Paraphrased by:
Steve Waldrop
December 9, 2003

Haddam, Conn.-- Officials at the decommissioned Connecticut Yankee nuclear power plant plan to ship a 31-foot high, 820-ton reactor vessel to South Carolina.

The vessel, at one time, held highly radioactive nuclear fuel rods used to make electricity, will be placed on a barge and brought down the Connecticut River to Long Island Sound and the Atlantic Ocean in a voyage expected to take approximately 10 days.

The reactor vessel will be encased in concrete and steel to protect people and the environment from radiation. The Coast Guard will accompany the barge on the first leg of the journey, and the state Department of Environmental Protection will make sure the vessel is securely attached to the barge.

It's destination is to the Chem Nuclear low-level radioactive waste disposal site near Barnwell, South Carolina.

"This represents one of the most radioactive components left at the site, with the exception of the spent fuel.Once you can remove that you can proceed with a lot of the decommissioning work," said Neil Sheehan, a spokesman for the federal Nuclear Regulatory Commission.

The reactor vessel was completed in 1968 and helped produce more than 110 billion kilowatt hours of electricity over 28 years. The radioactive isotopes are expected to fully decay in 300 years.

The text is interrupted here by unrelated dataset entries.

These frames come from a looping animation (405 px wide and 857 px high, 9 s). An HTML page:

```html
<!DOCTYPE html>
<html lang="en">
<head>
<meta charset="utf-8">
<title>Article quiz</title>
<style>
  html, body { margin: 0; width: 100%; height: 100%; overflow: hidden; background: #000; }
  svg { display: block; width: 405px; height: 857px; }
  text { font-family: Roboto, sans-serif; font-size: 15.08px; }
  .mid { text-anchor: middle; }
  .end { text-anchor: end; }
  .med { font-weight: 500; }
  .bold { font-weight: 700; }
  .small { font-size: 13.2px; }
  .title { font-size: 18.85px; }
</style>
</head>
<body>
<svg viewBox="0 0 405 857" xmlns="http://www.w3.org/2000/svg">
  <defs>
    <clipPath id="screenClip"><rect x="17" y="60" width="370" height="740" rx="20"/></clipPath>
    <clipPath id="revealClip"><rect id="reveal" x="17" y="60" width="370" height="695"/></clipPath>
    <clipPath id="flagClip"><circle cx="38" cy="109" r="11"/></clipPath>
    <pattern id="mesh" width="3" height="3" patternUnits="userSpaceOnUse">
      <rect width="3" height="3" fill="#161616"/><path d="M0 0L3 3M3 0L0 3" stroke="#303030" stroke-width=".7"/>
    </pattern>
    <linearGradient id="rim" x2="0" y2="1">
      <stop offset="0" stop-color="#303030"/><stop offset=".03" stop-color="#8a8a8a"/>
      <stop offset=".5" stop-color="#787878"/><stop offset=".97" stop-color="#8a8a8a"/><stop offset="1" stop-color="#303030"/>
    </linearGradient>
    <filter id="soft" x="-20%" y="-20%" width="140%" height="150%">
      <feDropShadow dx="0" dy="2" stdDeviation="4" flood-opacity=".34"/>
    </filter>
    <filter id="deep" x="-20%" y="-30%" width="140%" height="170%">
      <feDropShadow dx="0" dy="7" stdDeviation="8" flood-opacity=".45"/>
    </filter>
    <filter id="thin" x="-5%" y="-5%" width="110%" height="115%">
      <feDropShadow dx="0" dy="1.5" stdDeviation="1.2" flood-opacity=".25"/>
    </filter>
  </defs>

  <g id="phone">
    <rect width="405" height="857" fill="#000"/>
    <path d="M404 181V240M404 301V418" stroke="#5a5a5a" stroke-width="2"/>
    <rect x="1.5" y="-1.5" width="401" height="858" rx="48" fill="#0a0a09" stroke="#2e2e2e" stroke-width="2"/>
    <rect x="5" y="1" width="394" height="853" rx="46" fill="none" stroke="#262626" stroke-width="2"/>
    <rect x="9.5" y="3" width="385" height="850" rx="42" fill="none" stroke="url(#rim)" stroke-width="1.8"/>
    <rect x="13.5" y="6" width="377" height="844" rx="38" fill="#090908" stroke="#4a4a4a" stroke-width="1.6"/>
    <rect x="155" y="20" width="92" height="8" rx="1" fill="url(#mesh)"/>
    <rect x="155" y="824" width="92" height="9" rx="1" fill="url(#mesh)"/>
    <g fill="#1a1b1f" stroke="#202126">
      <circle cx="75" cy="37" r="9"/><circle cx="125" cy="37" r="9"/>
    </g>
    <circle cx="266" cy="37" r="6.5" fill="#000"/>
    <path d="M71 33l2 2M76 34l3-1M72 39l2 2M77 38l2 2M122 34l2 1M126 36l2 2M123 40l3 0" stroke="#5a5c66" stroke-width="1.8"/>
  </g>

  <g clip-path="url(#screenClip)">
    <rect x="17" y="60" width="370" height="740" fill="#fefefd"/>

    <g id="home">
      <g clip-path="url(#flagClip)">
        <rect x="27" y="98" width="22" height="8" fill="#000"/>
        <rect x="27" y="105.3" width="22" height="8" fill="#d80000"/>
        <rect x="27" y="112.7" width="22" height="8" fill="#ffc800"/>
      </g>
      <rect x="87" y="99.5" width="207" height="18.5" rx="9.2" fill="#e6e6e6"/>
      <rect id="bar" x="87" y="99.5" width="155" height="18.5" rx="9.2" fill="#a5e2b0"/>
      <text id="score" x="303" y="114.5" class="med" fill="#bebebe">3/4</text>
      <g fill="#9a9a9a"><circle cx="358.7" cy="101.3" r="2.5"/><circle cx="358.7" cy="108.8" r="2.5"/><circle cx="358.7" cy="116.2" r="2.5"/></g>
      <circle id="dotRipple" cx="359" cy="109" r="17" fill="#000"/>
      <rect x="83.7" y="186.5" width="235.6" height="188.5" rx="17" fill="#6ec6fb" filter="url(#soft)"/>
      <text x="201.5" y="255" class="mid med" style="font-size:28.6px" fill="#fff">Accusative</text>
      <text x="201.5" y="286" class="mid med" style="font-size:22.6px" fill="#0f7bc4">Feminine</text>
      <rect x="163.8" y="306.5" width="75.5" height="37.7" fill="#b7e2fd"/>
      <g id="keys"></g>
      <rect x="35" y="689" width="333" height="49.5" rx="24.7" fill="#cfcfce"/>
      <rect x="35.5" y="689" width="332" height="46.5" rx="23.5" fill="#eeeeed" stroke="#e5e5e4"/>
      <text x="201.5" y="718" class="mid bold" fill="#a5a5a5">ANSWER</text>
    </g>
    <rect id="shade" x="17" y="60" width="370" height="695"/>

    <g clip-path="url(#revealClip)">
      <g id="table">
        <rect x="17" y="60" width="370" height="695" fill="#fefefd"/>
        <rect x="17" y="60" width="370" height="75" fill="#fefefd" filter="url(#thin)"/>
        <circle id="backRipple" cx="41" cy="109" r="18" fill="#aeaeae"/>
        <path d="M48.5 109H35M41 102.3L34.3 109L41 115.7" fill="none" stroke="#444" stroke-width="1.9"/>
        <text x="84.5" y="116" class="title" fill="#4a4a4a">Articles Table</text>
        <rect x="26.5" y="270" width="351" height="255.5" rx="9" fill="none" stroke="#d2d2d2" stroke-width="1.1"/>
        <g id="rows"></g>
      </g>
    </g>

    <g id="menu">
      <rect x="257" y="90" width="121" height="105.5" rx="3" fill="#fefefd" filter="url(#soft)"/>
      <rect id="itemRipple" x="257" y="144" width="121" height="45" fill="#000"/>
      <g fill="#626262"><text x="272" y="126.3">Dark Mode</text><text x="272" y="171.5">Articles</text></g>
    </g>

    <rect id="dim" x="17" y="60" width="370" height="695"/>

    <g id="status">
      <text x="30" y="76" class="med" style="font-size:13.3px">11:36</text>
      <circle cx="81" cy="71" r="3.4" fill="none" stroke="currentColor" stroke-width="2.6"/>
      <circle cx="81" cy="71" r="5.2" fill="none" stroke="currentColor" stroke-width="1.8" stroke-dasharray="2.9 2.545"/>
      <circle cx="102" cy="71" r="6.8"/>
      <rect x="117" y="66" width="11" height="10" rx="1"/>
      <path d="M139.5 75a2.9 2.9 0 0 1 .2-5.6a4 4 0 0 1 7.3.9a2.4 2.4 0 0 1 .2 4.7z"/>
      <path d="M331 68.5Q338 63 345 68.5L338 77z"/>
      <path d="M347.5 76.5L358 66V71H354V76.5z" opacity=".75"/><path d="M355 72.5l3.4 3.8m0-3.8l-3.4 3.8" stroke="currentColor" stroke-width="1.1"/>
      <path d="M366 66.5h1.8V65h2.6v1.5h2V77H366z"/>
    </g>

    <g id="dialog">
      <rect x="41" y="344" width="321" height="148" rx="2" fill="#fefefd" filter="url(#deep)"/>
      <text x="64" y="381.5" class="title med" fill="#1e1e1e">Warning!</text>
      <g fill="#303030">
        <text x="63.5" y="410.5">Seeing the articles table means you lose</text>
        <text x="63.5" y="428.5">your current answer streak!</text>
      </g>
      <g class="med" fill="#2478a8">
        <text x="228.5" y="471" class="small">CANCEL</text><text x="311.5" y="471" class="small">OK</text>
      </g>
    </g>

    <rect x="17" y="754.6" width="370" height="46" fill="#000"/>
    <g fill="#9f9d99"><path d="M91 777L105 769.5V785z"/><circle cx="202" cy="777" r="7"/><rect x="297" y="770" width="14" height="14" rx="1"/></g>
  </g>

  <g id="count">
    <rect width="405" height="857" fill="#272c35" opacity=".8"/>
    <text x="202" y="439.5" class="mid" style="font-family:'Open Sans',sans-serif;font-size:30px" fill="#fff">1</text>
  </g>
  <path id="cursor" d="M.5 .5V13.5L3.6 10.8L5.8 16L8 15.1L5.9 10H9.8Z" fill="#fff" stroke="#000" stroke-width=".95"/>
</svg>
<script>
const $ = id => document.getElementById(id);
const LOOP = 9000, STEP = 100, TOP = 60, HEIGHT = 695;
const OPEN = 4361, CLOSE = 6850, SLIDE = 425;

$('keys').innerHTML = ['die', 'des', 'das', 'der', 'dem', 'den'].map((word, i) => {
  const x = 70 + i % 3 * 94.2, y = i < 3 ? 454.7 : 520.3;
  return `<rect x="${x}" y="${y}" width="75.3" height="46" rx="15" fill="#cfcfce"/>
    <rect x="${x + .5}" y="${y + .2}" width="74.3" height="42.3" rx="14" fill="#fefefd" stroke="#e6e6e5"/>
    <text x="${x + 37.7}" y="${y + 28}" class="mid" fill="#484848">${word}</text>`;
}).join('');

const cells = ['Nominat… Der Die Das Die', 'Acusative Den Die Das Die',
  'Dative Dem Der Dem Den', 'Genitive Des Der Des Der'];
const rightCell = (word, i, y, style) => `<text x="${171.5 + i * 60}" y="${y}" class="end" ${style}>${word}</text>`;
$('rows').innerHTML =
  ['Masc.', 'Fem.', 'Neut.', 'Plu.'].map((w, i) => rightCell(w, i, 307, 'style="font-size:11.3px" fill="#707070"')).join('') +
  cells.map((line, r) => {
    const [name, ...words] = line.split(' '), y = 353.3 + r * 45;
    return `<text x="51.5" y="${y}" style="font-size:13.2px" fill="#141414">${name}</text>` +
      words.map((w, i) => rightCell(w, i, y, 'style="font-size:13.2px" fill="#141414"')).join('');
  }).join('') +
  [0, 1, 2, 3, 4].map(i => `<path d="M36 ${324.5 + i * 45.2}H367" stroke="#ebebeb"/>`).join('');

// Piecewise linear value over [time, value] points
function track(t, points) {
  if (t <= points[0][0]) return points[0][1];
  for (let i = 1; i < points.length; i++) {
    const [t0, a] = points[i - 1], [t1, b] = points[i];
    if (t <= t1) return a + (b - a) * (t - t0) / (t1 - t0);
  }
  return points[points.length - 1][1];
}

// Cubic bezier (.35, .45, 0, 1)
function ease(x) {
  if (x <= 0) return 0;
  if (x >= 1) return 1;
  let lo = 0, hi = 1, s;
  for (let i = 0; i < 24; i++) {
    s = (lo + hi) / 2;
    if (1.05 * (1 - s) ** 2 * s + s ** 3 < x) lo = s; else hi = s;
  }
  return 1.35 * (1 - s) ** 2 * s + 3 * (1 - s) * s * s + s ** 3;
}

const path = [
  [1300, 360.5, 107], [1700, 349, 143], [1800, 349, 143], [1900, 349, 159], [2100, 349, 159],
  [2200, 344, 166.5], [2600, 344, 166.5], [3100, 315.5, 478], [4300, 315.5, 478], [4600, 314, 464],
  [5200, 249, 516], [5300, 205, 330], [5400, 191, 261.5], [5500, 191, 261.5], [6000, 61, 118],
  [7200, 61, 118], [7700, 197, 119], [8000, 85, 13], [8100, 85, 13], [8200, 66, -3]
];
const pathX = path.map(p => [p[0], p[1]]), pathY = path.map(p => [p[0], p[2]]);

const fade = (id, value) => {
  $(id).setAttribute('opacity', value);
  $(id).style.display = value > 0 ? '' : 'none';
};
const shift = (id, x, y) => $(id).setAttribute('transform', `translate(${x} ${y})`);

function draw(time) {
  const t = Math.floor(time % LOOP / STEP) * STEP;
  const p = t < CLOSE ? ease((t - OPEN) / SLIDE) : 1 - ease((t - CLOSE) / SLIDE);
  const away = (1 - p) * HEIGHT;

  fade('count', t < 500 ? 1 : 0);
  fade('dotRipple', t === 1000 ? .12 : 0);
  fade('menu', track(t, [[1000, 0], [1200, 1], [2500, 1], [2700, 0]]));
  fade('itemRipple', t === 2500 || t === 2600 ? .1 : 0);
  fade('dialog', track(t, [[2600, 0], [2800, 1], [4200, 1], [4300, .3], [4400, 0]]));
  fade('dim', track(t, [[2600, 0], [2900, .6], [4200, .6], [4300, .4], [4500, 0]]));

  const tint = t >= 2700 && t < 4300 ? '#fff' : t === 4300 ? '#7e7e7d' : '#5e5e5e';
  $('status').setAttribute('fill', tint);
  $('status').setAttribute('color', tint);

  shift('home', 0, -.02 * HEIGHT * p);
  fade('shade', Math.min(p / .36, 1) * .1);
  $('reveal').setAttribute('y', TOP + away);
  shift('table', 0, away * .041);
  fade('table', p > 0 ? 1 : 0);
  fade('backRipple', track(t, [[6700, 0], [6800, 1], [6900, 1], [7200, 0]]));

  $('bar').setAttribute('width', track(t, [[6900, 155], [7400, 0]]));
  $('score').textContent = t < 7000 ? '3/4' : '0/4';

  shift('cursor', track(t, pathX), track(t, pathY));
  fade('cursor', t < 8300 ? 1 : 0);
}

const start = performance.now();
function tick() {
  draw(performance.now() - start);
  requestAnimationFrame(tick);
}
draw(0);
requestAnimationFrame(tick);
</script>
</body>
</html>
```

Connceticut Yankee spokeswoman, Kelley Smith, said that the public will not be exposed to unsafe radiation levels during the trip to South Carolina.

A security detail will not accompany the transport barge, because Connecticut Yankee does not consider the vessel a target for terrorism, Smith said. She said it is not in a form that would be useful to terrorists.

"The removal and shipment of the reactor vessel is one of the more important decommissioning milestones because it provides us unfettered access to the containment dome to conduct a radiological cleanup that will prepare the dome for eventual demolition," Smith said.

Federal authorities have approved a transportation plan for the reactor vessel that includes safe harbor ports as a contingency for severe weather or loss of backup radio communication.

Antinuclear activists said the packaged reactor vessel remains a threat to the health and safety of the population of Barnwell, S.C.